How to practice playing the ocarina at high tempo
Practising playing the ocarina at high tempo is straightforward in principle, but can also be frustrating. It can take quite a long time to develop the skill as Learning begins on a conscious level, and the conscious mind is flexible but slow.
As you play more, the task of playing the ocarina is automated by your subconscious mind and, as this happens, you will be able to play faster. Your speed will naturally increase over time.
Do note that instrument design, tuning, and poor player technique can make playing quickly more difficult. Those points are discussed later.
Practising playing at high tempo
You can practice playing at high tempo by starting out at a relatively low tempo, and gradually working up the speed.

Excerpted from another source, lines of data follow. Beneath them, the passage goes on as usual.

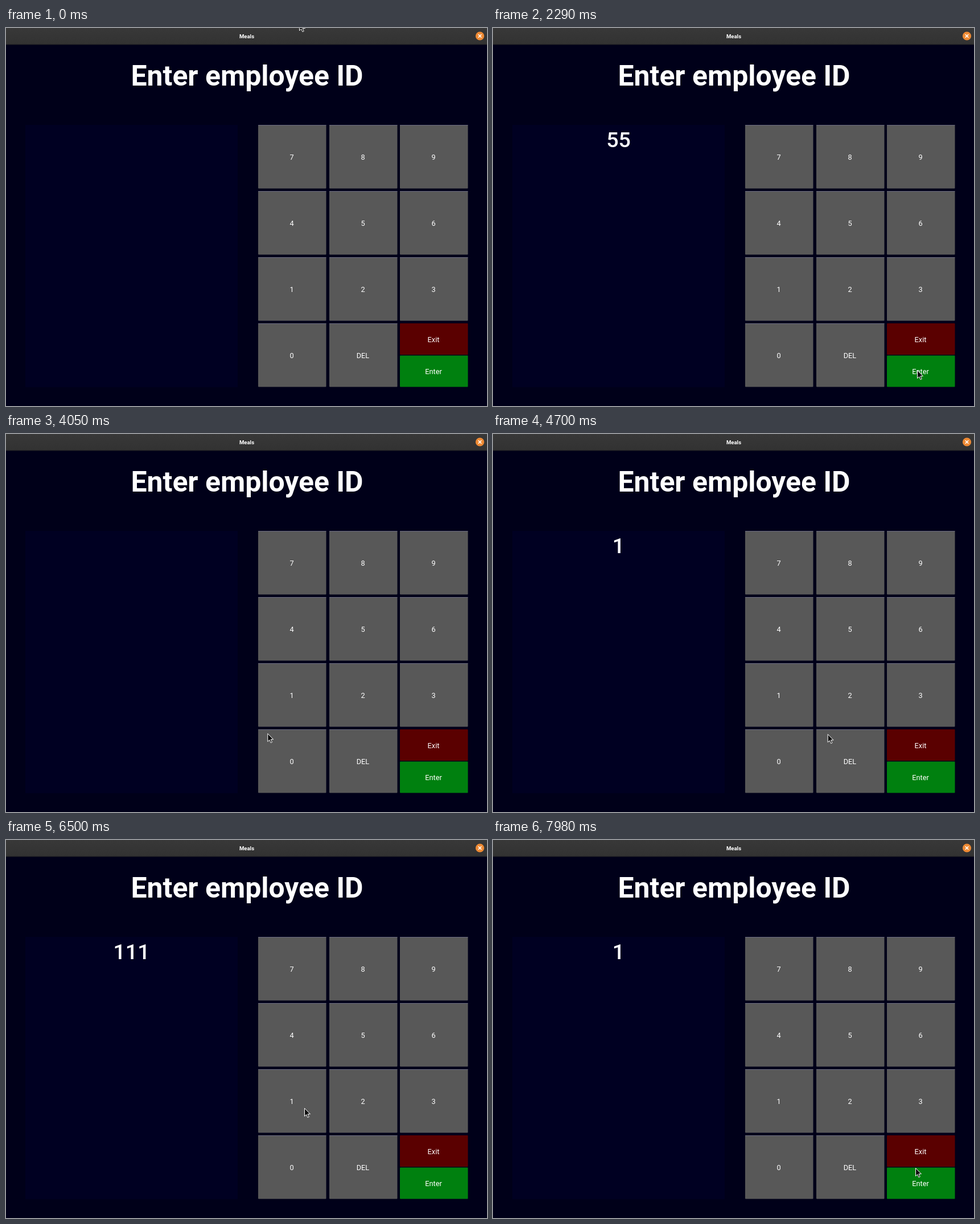
Write an HTML page that moves like this. It is 845 by 663 pixels and loops after 8000 ms.

```html
<!DOCTYPE html>
<html lang="en">
<head>
<meta charset="utf-8">
<title>Meals</title>
<style>
  html, body { margin: 0; width: 100%; height: 100%; overflow: hidden; background: #000019; }
  svg { display: block; width: 845px; height: 663px; }
  text { font-family: Roboto, sans-serif; fill: #fff; }
  .mid { text-anchor: middle; }
  .label { font-size: 12.75px; text-anchor: middle; }
</style>
</head>
<body>
<svg viewBox="0 0 845 663">
  <defs>
    <linearGradient id="bar" x2="0" y2="1">
      <stop offset="0" stop-color="#383838"/>
      <stop offset="1" stop-color="#323232"/>
    </linearGradient>
  </defs>
  <rect width="845" height="663" fill="#000019"/>
  <rect x="34" y="170" width="373" height="460" fill="#000022"/>
  <text class="mid" x="423.5" y="100.5" font-size="49.9" font-weight="700">Enter employee ID</text>
  <text id="entry" class="mid" x="220.5" y="209" font-size="37.6" font-weight="500"></text>
  <rect id="caret" x="219" y="174" width="1.2" height="44" fill="#d81028"/>
  <g id="keys"></g>

  <g id="popup">
    <rect y="29" width="845" height="634" fill="#000" fill-opacity=".7"/>
    <rect x="176" y="182" width="495" height="330" fill="#000010" fill-opacity=".78"/>
    <text x="191.5" y="209.5" font-size="11.9">Unknown Employee ID</text>
    <rect x="185" y="220" width="477" height="2" fill="#2fa7d4"/>
    <text class="mid" x="424" y="367.5" font-size="12.4">This ID is unknown, retry !</text>
  </g>

  <rect width="845" height="29" fill="url(#bar)"/>
  <rect y="28.5" width="845" height="1" fill="#1e1e22"/>
  <text class="mid" x="423" y="17.5" font-size="9.6" font-weight="700">Meals</text>
  <circle cx="832.5" cy="14" r="7.6" fill="#ee8a34"/>
  <path d="M829.7 11.2l5.6 5.6m0-5.6l-5.6 5.6" stroke="#fff" stroke-width="1.6"/>

  <path id="mouse" d="M.5 .5V14.5L3.7 11.6L5.9 16.6L8.2 15.6L6 10.7H10.4Z"
        fill="#0c0c0c" stroke="#fff" stroke-width="1" stroke-linejoin="round"/>
</svg>
<script>
const LOOP = 8000, HOLD = 85;
const GREY = "#585858", DOWN = "#32a4ce";
const $ = id => document.getElementById(id);

function add(tag, attrs, text = "") {
  const el = document.createElementNS("http://www.w3.org/2000/svg", tag);
  for (const k in attrs) el.setAttribute(k, attrs[k]);
  el.textContent = text;
  return $("keys").appendChild(el);
}

function makeKey(label, col, y, height, fill) {
  const x = Math.round(442.9 + col * 124.7), width = 119.5;
  const face = add("rect", { x, y, width, height, rx: 1, fill });
  if (fill === GREY) add("rect", { x, y, width, height: 1, fill: "#6c6c80" });
  add("text", { class: "label", x: x + 59, y: y + height / 2 + 5 }, label);
  return face;
}

const keys = {};
["789", "456", "123", ["0", "DEL"]].forEach((row, r) =>
  [...row].forEach((label, c) => {
    keys[label] = makeKey(label, c, 170 + r * 116, 111.5, GREY);
  }));
makeKey("Exit", 2, 518, 55, "#5a0000");
makeKey("Enter", 2, 574.5, 55, "#00800f");

// Pointer moves: start, end, and the point it comes to rest at
const moves = [
  [30, 260, 526, 156],
  [400, 720, 598, 289],
  [910, 1320, 621, 354],
  [1850, 2240, 745, 600],
  [2340, 2740, 728, 584],
  [3078, 3270, 379, 359],
  [3680, 3900, 428, 548],
  [3960, 4300, 504, 492],
  [4510, 5300, 727, 583],
  [5530, 5990, 643, 479.5],
  [5990, 6240, 524, 470],
  [6690, 7030, 189, 194],
  [7110, 7380, 524.5, 471],
  [7620, 7980, 742, 575]
];

// "Clear" wipes the field from the keyboard
const clicks = [
  [1510, "5"], [1710, "5"], [2255, "Enter"], [4430, "1"],
  [6280, "1"], [6410, "1"], [7000, "Clear"], [7520, "1"]
];

const ramp = (t, a, b) => Math.min(1, Math.max(0, (t - a) / (b - a)));
const easeOut = u => 1 - Math.pow(1 - u, 1.7);

function pointer(t) {
  let x = 515, y = -10;
  for (const [start, end, tx, ty] of moves) {
    const k = easeOut(ramp(t, start, end));
    x += (tx - x) * k;
    y += (ty - y) * k;
  }
  return `translate(${x.toFixed(2)} ${y.toFixed(2)})`;
}

function draw(t) {
  let text = "", last = "";
  const held = new Set();
  for (const [at, key] of clicks) {
    const digit = key.length === 1;
    if (t < (digit ? at : at + HOLD)) continue;
    text = digit ? text + key : "";
    last = key;
    if (t < at + HOLD) held.add(key);
  }
  for (const k in keys) keys[k].setAttribute("fill", held.has(k) ? DOWN : GREY);
  $("entry").textContent = text;
  $("caret").style.display = last === "Clear" ? "" : "none";
  $("popup").setAttribute("opacity", ramp(t, 2310, 2460) - ramp(t, 3890, 4030));
  $("mouse").setAttribute("transform", pointer(t));
}

function tick() {
  draw(performance.now() % LOOP);
  requestAnimationFrame(tick);
}
tick();
</script>
</body>
</html>
```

Using a metronome is critical as it is difficult to intuitively feel small changes in tempo. It's really easy to go from a tempo that you can manage, and jump up to something where you make loads of mistakes.
This can be practised as follows:
- Start out at a slow, comfortable speed at which you can play the tune start to finish to a metronome without any serious errors.
- Once you have found this tempo, bump up the speed 5 to 10 beats per minute. Play through the tune a few times. If you don't feel any tension, bump it up a little more.
- You will reach a point where you can still hit the notes but you feel a tension while doing so—a niggling feeling that you should back off. Once you find this point, stick with it. If you play repetitions for 5 or 10 minutes the initial tension will start to go away.
After you get comfortable playing at this speed, give yourself a rest.
Be sure to practice regularly, over multiple days and you'll notice that it gets easier. There is a phenomenon called the Spacing Effect where practising in short sessions regularly causes you to learn more than practising in a large block.
You may find that you can play some parts of your tune faster than others without making mistakes. If this is the case, you may want to isolate the parts where you are tripping up and practise them in isolation. Work on them at a lower speed if needed.
Practising in this way begins to move the task from your conscious mind to your subconscious. As this happens, you will be able to play it faster. Since this transition often happens when you sleep, you may not see immediate results during your practice session. After a few days, you'll notice that you can go faster.
Minimize your finger movements
Minimizing your finger movements will help you to play at high tempo as the further you move your fingers, the faster they need to move to keep up with the tempo of the music. At some point it will hold you back.
There is a point, around two centimetres above a hole, where the finger no longer changes the instrument's pitch, and it is good practice to lift your fingers no higher than this. How to train yourself to do so is discussed in Controlling your finger movements.
The movement of the finger creates a brief pitch slide and, when playing quickly, this can be a non-trivial part of the note's total duration. Fingers have to move extremely quickly to avoid this or your playing can sound muddy.
Play an ocarina with a low air requirement
An ocarina with a low air requirement is easier to play at high tempo, as such an instrument will also have a flatter breath curve.
It is easier to change you pressure by a small amount, just as it is easier to move a finger over a small distance than a larger one.
Ocarinas have a nonlinear response to pressure changes. A small pressure increase on the low end requires a considerably larger increase on the high end to maintain the same pitch.
Play a 10 hole or a multichamber
As more holes are added to an ocarina, more air is required to maintain sound production. This change is not linear; adding a subhole or two greatly increases the pressure needed to sound the high notes.
10 and 11 hole ocarinas may be tuned with a flatter breath curve over their sounding range. Multichambers also sidestep this problem, as each chamber produces a smaller part of the total range even with subholes.
Do not tongue every note
As the tempo goes up, tonguing every note can hold you back. Even if you can keep up, rapid tonguing may cause other problems: it can sound choppy and may cause intonation issues. When tonguing quickly, the tongue tends to remain close to the roof of the mouth. It may restrict the airflow enough to flatten the ocarina's pitch, especially if your ocarina's air requirement is around the limit of what you can produce.
Instead of tonguing every note, only tongue the notes needed to maintain the phrasing of the music. When you need to separate two notes within a phrase, fingered articulations can be used instead. These respond better at speed as the instrument does not have to stop and start sounding. When you stop the airflow, it takes a certain amount of time for the ocarina to start sounding again.